During one event a student shouted, “You are teaching people to kill. What does that have to do with pacification?” I responded, “Most people know how to kill already. We don’t have to teach them that.” I also said that I didn’t like being engaged in war and found nothing satisfying about it. The dialogue surprised some students. At the very least, I hoped to give them a sense that I, like other returning veterans, was not an automaton or a warmonger but a human being, not so different from any of them and fully capable of developing personal opinions. I don’t know if I changed anybody’s stance on the war that day, but by the time I finished, the audience gave me a standing ovation.
Q: During your time as a U.S. senator, you served on various committees and groups with direct links to military and veterans affairs. One included the formation of the Don’t Ask Don’t Tell policy under President Clinton to allow for homosexual people to continue to serve in the military. Looking back on that time, can you share with readers why that was important for you?
A: The first time I became more aware of how acute the problem and the need for DADT was after the military in law school.

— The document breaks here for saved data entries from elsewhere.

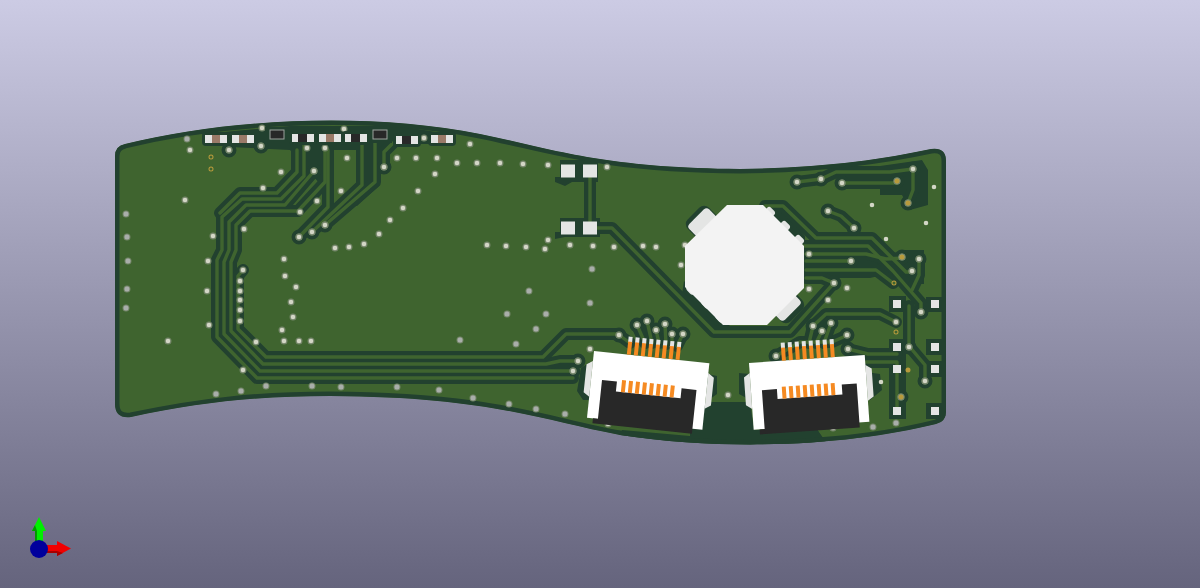
<!DOCTYPE html>
<html lang="en">
<head>
<meta charset="utf-8">
<title>Circuit board, rear view</title>
<style>
:root{--sky:#cccbe4;--ground:#65647d;--copper:#3f642f;--mask:#22412f;--pad:#e4e5e4;--chip:#f3f3f3;--black:#282828;--gold:#f58a22;--via:#d3d6c6;--via-rim:#75866a;--brown:#9a7a68}
html,body{margin:0;width:1200px;height:588px;overflow:hidden;background:var(--ground)}
.viewer{display:block;width:1200px;height:588px}
.top-stop{stop-color:var(--sky)}
.bottom-stop{stop-color:var(--ground)}
.board{fill:var(--copper)}
.edge{fill:none;stroke:var(--mask);stroke-width:9}
.clearance{fill:var(--mask)}
.island{fill:var(--copper)}
.gap,.track{fill:none;stroke-linejoin:round;stroke-linecap:round}
.gap{stroke:var(--mask);stroke-width:12}
.track{stroke:var(--copper);stroke-width:3.4}
.halo,.rim,.hole,.gold-hole{fill:none;stroke-linecap:round}
.halo{stroke:var(--mask);stroke-width:15}
.ring{stroke:var(--copper);stroke-width:9}
.rim{stroke:var(--via-rim);stroke-width:7}
.hole{stroke:var(--via);stroke-width:4.6}
.large{stroke:#a9aeaa;stroke-width:5}
.gold-hole{stroke:#b79a3c;stroke-width:5}
.pad{fill:var(--pad)}
.chip{fill:var(--chip)}
.white{fill:#fff}
.black{fill:var(--black)}
.brown{fill:var(--brown)}
.gold{fill:var(--gold)}
.outline{fill:var(--black);stroke:#9ba39d;stroke-width:1}
.x-axis{fill:#f00000}.y-axis{fill:#00f000}.origin{fill:#00009c}
.x-shade{fill:#a80000}.y-shade{fill:#009a00}
</style>
</head>
<body>
<svg class="viewer" viewBox="0 0 1200 588" role="img" aria-label="Wavy green circuit board with two ribbon connectors">
<defs>
<linearGradient id="backdrop" x2="0" y2="1"><stop class="top-stop"/><stop class="bottom-stop" offset="1"/></linearGradient>
<path id="outline" d="M115 156Q115 146 125 144C230 118 370 112 480 134C550 148 600 168 740 169C820 168 880 160 931 149Q946 147 946 161V411Q946 422 936 424C860 443 740 453 620 435C540 420 490 397 330 396C260 396 200 402 131 417Q115 419 115 404Z"/>
<clipPath id="board-shape"><use href="#outline"/></clipPath>

<g id="routes">
<path d="M304 143V176L281 199H242L222 217V250L217 260V337L257 378H573"/>
<path d="M297 150V172L277 193H240L220 213"/>
<path d="M314 171L285 205H246L229 222V250L224 262V334L260 371H573"/>
<path d="M325 148V182L298 211H250L236 225V250L231 262V331L263 364H546L560 361H578"/>
<path d="M243 270L238 276V329L266 357H543L566 334H618"/>
<path d="M328 150V207L299 237"/>
<path d="M362 143V185L312 232"/>
<path d="M375 143V182L325 225"/>
<path d="M384 167V152L393 143"/>
<path d="M590 172V228H612L714 332H790L834 283"/>
<path d="M765 206H783L816 238H872L906 272H912"/>
<path d="M803 246H868L893 271L921 303V312"/>
<path d="M806 261H851"/>
<path d="M806 254H866L886 259L904 258"/>
<path d="M806 270H876L893 283"/>
<path d="M806 278H822L834 283"/>
<path d="M797 182L821 179L836 172H890L913 169V190L908 203"/>
<path d="M842 183H897"/>
<path d="M828 211L841 216L854 228"/>
<path d="M813 326L826 314H880L896 322"/>
<path d="M776 356L800 342H832L848 335"/>
<path d="M848 349L868 354H897"/>
<path d="M866 362H897V411"/>
<path d="M919 259V275L912 290"/>
<path d="M909 306V346L925 365V381"/>
<path d="M637 325L645 343M647 321L652 343M656 330L659 343M665 324L666 344M672 334V344M683 334L677 346M619 335L630 343"/>
<path d="M813 326L809 343M822 331L816 343M831 323L824 343"/>
</g>

<path id="trace-vias" d="M299 237h0M312 232h0M325 225h0M314 171h0M384 167h0M573 371h0M578 361h0M619 335h0M637 325h0M647 321h0M656 330h0M665 324h0M672 334h0M683 334h0M776 356h0M813 326h0M822 331h0M831 323h0M847 335h0M848 349h0M834 283h0M851 261h0M797 182h0M821 179h0M842 183h0M828 211h0M854 228h0M913 169h0M897 181h0M908 203h0M902 257h0M919 259h0M912 271h0M921 312h0M925 381h0M909 347h0M901 397h0M229 150h0M261 146h0"/>
<path id="ground-vias" d="M190 150h0M262 128h0M344 129h0M424 138h0M470 144h0M307 148h0M325 148h0M347 158h0M397 158h0M416 158h0M437 158h0M457 163h0M477 163h0M500 163h0M523 164h0M548 165h0M607 167h0M281 172h0M263 188h0M185 200h0M341 191h0M418 191h0M435 174h0M403 208h0M390 220h0M379 234h0M364 244h0M349 247h0M335 248h0M300 212h0M317 201h0M213 236h0M244 229h0M208 261h0M207 291h0M209 325h0M243 270h0M240 281h0M240 291h0M240 300h0M240 310h0M240 321h0M284 259h0M285 276h0M296 287h0M291 302h0M293 317h0M282 330h0M284 341h0M299 341h0M311 341h0M256 342h0M168 341h0M243 370h0M487 245h0M506 246h0M526 247h0M545 249h0M548 240h0M570 245h0M593 246h0M614 247h0M643 246h0M656 247h0M685 245h0M681 265h0M809 254h0M809 289h0M828 300h0M847 288h0M590 349h0M728 395h0M608 424h0M833 428h0M896 322h0"/>
<path id="bright-vias" d="M872 205h0M886 239h0M926 223h0M934 187h0M881 382h0"/>
<path id="edge-vias" d="M187 139h0M126 214h0M127 237h0M128 261h0M127 289h0M126 308h0M216 394h0M241 391h0M266 386h0M312 386h0M341 387h0M397 387h0M439 390h0M473 398h0M509 404h0M536 409h0M565 414h0M460 340h0M516 344h0M507 314h0M529 291h0M546 314h0M536 329h0M592 269h0M590 303h0M873 427h0M896 423h0"/>
<path id="gold-vias" d="M211 157h0M211 169h0M897 181h0M908 203h0M902 257h0M894 283h0M896 332h0M908 370h0M901 397h0"/>

<g id="pin"><rect class="pad" y="-18" width="4" height="6"/><rect class="gold" y="-13" width="4" height="13"/></g>
<g id="connector">
<path class="pad" d="M0 10L-6 14V42L0 46ZM116 10L122 14V42L116 46Z"/>
<rect class="white" width="116" height="67"/>
<path class="black" d="M11 28H26V38H91V28H106V72H6V67H11Z"/>
<g id="pin-row"><use href="#pin" x="33"/><use href="#pin" x="40"/><use href="#pin" x="47"/><use href="#pin" x="54"/><use href="#pin" x="61"/><use href="#pin" x="68"/><use href="#pin" x="75"/><use href="#pin" x="82"/></g>
<path class="gold" d="M31 26h4v12h-4zM38 26h4v12h-4zM45 26h4v12h-4zM52 26h4v12h-4zM59 26h4v12h-4zM66 26h4v12h-4zM73 26h4v12h-4zM80 26h4v12h-4z"/>
</g>
<g id="passive"><rect class="clearance" x="-14" y="-7" width="28" height="14" rx="4"/><rect class="pad" x="-11" y="-4" width="22" height="8"/></g>
<g id="capacitor"><use href="#passive"/><rect class="brown" x="-4" y="-4" width="8" height="8"/></g>
<g id="resistor"><use href="#passive"/><rect class="black" x="-5" y="-4" width="9" height="8"/></g>
<g id="diode"><rect class="clearance" x="-12" y="-8" width="24" height="16"/><rect class="outline" x="-7" y="-5" width="14" height="9"/></g>
<rect id="square-pad" class="pad" x="-4" y="-4" width="8" height="8"/>
<rect id="large-pad" class="pad" x="-7" y="-6.5" width="14" height="13"/>
<rect id="small-tab" class="pad" x="-5" y="-8" width="10" height="14" rx="3"/>
</defs>

<rect width="1200" height="588" fill="url(#backdrop)"/>

<g id="board" clip-path="url(#board-shape)">
<use class="board" href="#outline"/>
<g id="clearances" class="clearance">
<path d="M202 134L290 126H400L454 135V144H400L386 156H380V185L357 206L345 202L356 186V150H334V185L320 184L290 150L230 147Z"/>
<path d="M690 402H750L754 430L817 429L830 448H610L622 430L690 436Z"/>
<path d="M560 160H598V182H572L565 186L555 182V177H560ZM560 218H600V237H565L555 239V232H560Z"/>
<path d="M581 368L590 362V400H583L577 391ZM708 374L717 376V394L706 402ZM739 373L750 374V400L739 394Z"/>
<path d="M866 372L880 374L882 390L870 400ZM889 296H906V312H889ZM889 339H906V419H889ZM926 297H946V312H926ZM926 339H946V355H926ZM926 361H946V377H926ZM926 403H946V419H926Z"/>
<path d="M856 228L892 258V266L870 252ZM820 253H870L888 274L870 278H820ZM904 250H924V284H906ZM880 166L922 160L928 170V205L910 210L902 195H880Z"/>
<rect x="-15" y="-12" width="30" height="24" rx="7" transform="translate(702 222) rotate(-45)"/>
<rect x="-15" y="-12" width="30" height="24" rx="7" transform="translate(788 307) rotate(-45)"/>
<path d="M762 203H778L805 236V250H790ZM684 281L730 326H714L682 294Z"/>
</g>
<use class="gap" href="#routes"/>
<use class="halo" href="#trace-vias"/>
<use class="track" href="#routes"/>
<path class="island" d="M598 424L622 428L617 433L592 428ZM818 430L868 426L862 438L826 441Z"/>
<use class="edge" href="#outline"/>
</g>

<g id="vias">
<use class="rim ring" href="#trace-vias"/>
<use class="rim" href="#trace-vias"/><use class="hole" href="#trace-vias"/>
<use class="rim" href="#ground-vias"/><use class="hole" href="#ground-vias"/>
<use class="rim" href="#edge-vias"/><use class="hole large" href="#edge-vias"/>
<use class="hole" href="#bright-vias" stroke="#eef0ce"/>
<use class="gold-hole" href="#gold-vias"/>
<path class="gold-hole" d="M211 157h0M211 169h0M894 283h0M896 332h0" style="stroke:var(--copper);stroke-width:3"/>
</g>

<g id="top-components">
<use href="#capacitor" x="216" y="139"/><use href="#capacitor" x="243" y="139"/>
<use href="#diode" x="277" y="135"/><use href="#resistor" x="303" y="138"/>
<use href="#capacitor" x="330" y="138"/><use href="#resistor" x="356" y="138"/>
<use href="#diode" x="380" y="135"/><use href="#resistor" x="407" y="140"/>
<use href="#capacitor" x="442" y="139"/>
</g>

<g id="pads">
<use href="#large-pad" x="568" y="171"/><use href="#large-pad" x="590" y="171"/>
<use href="#large-pad" x="568" y="228"/><use href="#large-pad" x="590" y="228"/>
<use href="#square-pad" x="897" y="304"/><use href="#square-pad" x="935" y="304"/>
<use href="#square-pad" x="897" y="347"/><use href="#square-pad" x="935" y="347"/>
<use href="#square-pad" x="897" y="369"/><use href="#square-pad" x="935" y="369"/>
<use href="#square-pad" x="897" y="411"/><use href="#square-pad" x="935" y="411"/>
</g>

<g id="switch">
<rect class="pad" x="-14" y="-9" width="28" height="18" rx="4" transform="translate(703 223) rotate(-45)"/>
<rect class="pad" x="-14" y="-9" width="28" height="18" rx="4" transform="translate(786 306) rotate(-45)"/>
<use href="#small-tab" transform="translate(767 215) rotate(45)"/>
<use href="#small-tab" transform="translate(782 229) rotate(45)"/>
<use href="#small-tab" transform="translate(796 243) rotate(45)"/>
<use href="#small-tab" transform="translate(693 288) rotate(45)"/>
<use href="#small-tab" transform="translate(708 302) rotate(45)"/>
<use href="#small-tab" transform="translate(722 316) rotate(45)"/>
<polygon class="chip" points="727,205 763,205 804,246 804,288 767,325 723,325 685,287 685,246"/>
</g>

<use href="#connector" transform="translate(594 351) rotate(6)"/>
<use href="#connector" transform="translate(749 363) rotate(-4)"/>

<g id="axes">
<rect class="y-axis" x="35" y="528" width="8" height="16"/><rect class="y-shade" x="35" y="528" width="2" height="16"/>
<polygon class="y-axis" points="39,517 46,531 32,531"/><path class="y-shade" d="M32 531L35 525L37 531Z"/>
<rect class="x-axis" x="44" y="545" width="15" height="8"/><rect class="x-shade" x="44" y="551" width="15" height="2"/>
<polygon class="x-axis" points="71,548.5 57,541 57,556"/><path class="x-shade" d="M57 556L63 553L57 551Z"/>
<circle class="origin" cx="39" cy="549" r="9"/>
</g>
</svg>
</body>
</html>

During a clerkship, I kept officer qualification records for those who’d been disciplined in the Marines. I found two majors, and I was a major by that point, who had performed well in combat but they were accused of being homosexuals and were going to be discharged. Not for their conduct but over the accusations. I said, you know, “This is wrong.” That was my first direct experience.
Q: You served on committees that took you back to Vietnam and to neighboring countries. What was it like to return to Vietnam years later?
A: It’s an interesting experience to talk to people on the other side of combat. While I was there I was taken out to some of the areas where I had fought. Then afterward when I met with many of the now-former Viet Cong for the most part, we didn’t have many meetings with the North Vietnamese Army officials at that point, but you could talk to them and in effect acknowledge yes we fought on opposite sides of the war and we’re now at peace. It was also clear at that point they were a little reluctant still to talk too much to a foreign dignitary. You can’t get that experience any other way than to have been in combat and then to have a chance to talk to some of the people who were trying to kill you.
Q: Much later in your career you served on the Iraq Study Group and the Weapons of Mass Destruction Commission. How did your military experience help you with that work?
A: There is no question in my mind that you gain an amount of credibility if you’ve been there. If you’re talking about war, if you have been involved in combat, most of your peers will allow you a certain leeway because you’ve been there on the ground and are willing to put your life on the line. And you know if you’re going to suggest certain types of activities you know what else is involved.
Q: You end the book with a reference to an early challenge in officer training. Why did you make that choice as an author?
A: It made a nice way to close it so that people could understand your visceral feelings, especially the challenge to do your best, particularly when you’re being evaluated in direct competition with all of the other peers who are the same rank. And you’re able to deliver the goods.
Todd South has written about crime, courts, government and the military for multiple publications since 2004 and was named a 2014 Pulitzer finalist for a co-written project on witness intimidation. Todd is a Marine veteran of the Iraq War.